-- EXERCISE DATA follows --

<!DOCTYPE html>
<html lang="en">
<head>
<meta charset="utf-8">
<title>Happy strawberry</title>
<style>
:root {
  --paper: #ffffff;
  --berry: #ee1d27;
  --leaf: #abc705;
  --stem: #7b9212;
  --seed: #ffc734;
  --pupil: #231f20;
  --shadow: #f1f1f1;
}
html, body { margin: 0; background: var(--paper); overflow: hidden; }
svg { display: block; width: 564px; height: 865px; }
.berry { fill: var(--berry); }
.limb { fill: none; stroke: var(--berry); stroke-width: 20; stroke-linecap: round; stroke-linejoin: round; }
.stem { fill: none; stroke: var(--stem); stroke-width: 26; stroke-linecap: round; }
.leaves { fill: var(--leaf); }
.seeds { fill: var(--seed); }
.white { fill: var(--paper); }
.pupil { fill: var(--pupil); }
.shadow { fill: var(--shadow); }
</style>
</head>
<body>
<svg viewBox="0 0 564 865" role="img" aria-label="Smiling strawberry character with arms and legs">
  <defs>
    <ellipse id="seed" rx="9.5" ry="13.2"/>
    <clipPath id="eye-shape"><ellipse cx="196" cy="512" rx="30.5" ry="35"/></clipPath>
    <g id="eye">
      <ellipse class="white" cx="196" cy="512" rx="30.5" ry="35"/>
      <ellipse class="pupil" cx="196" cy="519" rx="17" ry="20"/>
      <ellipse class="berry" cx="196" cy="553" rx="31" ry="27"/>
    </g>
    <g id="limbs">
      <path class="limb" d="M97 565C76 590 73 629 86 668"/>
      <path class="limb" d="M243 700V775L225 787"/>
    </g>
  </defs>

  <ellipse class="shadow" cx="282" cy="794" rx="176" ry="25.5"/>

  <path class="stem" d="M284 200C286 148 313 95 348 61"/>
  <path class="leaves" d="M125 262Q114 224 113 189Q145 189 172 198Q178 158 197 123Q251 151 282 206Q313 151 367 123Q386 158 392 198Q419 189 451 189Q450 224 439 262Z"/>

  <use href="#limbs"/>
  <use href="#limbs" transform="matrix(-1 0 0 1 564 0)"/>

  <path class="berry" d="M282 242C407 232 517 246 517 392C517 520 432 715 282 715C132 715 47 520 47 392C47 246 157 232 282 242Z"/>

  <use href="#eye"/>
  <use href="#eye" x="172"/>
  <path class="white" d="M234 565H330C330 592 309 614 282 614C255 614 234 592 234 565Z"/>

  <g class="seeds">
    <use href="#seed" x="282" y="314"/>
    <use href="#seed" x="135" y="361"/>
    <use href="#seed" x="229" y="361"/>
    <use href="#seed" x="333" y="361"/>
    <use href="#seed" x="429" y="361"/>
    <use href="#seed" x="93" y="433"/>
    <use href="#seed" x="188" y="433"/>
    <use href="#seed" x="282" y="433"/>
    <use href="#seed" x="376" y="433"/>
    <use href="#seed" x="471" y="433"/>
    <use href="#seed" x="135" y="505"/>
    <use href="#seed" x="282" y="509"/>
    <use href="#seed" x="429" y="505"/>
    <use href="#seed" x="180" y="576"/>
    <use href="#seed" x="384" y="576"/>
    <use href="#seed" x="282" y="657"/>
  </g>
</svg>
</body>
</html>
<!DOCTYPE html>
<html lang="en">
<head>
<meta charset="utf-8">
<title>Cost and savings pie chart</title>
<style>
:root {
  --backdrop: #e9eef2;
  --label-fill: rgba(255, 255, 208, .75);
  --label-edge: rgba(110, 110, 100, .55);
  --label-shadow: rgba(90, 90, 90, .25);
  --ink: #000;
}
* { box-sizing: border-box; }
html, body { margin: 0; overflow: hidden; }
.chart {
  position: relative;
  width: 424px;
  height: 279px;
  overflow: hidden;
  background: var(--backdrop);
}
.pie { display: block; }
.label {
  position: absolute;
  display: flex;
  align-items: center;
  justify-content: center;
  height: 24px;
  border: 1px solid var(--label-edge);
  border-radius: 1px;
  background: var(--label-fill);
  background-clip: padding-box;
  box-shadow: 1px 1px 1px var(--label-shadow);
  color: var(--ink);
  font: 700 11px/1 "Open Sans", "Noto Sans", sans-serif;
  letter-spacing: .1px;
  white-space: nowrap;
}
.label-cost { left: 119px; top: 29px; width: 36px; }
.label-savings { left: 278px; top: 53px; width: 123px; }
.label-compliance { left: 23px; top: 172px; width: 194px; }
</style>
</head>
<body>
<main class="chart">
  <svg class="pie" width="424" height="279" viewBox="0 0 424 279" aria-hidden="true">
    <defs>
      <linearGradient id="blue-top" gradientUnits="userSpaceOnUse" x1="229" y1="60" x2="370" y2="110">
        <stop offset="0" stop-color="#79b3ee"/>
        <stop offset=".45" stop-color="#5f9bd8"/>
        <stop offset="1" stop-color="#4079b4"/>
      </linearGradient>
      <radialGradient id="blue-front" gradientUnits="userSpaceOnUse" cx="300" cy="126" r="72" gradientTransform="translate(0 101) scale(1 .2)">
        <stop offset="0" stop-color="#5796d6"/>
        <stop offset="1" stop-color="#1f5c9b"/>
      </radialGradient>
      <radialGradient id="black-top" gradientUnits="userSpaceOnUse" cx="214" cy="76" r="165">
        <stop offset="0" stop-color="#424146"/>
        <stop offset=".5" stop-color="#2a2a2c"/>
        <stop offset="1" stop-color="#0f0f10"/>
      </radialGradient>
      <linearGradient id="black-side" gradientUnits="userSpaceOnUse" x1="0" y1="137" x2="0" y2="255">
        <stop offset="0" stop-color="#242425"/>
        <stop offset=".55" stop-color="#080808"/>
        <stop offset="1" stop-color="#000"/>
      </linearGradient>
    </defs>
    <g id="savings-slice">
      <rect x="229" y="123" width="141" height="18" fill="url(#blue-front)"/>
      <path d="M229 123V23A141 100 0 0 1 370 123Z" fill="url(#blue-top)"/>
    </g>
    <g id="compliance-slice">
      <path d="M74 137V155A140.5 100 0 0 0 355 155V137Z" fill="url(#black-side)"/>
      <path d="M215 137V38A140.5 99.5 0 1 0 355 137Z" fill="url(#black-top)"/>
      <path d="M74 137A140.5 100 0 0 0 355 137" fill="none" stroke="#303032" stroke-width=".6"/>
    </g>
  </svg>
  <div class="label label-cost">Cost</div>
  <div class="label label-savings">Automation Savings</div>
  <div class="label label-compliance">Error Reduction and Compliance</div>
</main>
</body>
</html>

-- EXERCISE DATA concluded --

• **EXERCISE DIRECTIONS**: If a line of the records above contains the word "width", count it; give only the total.

• **WRITTEN REPLY**: 10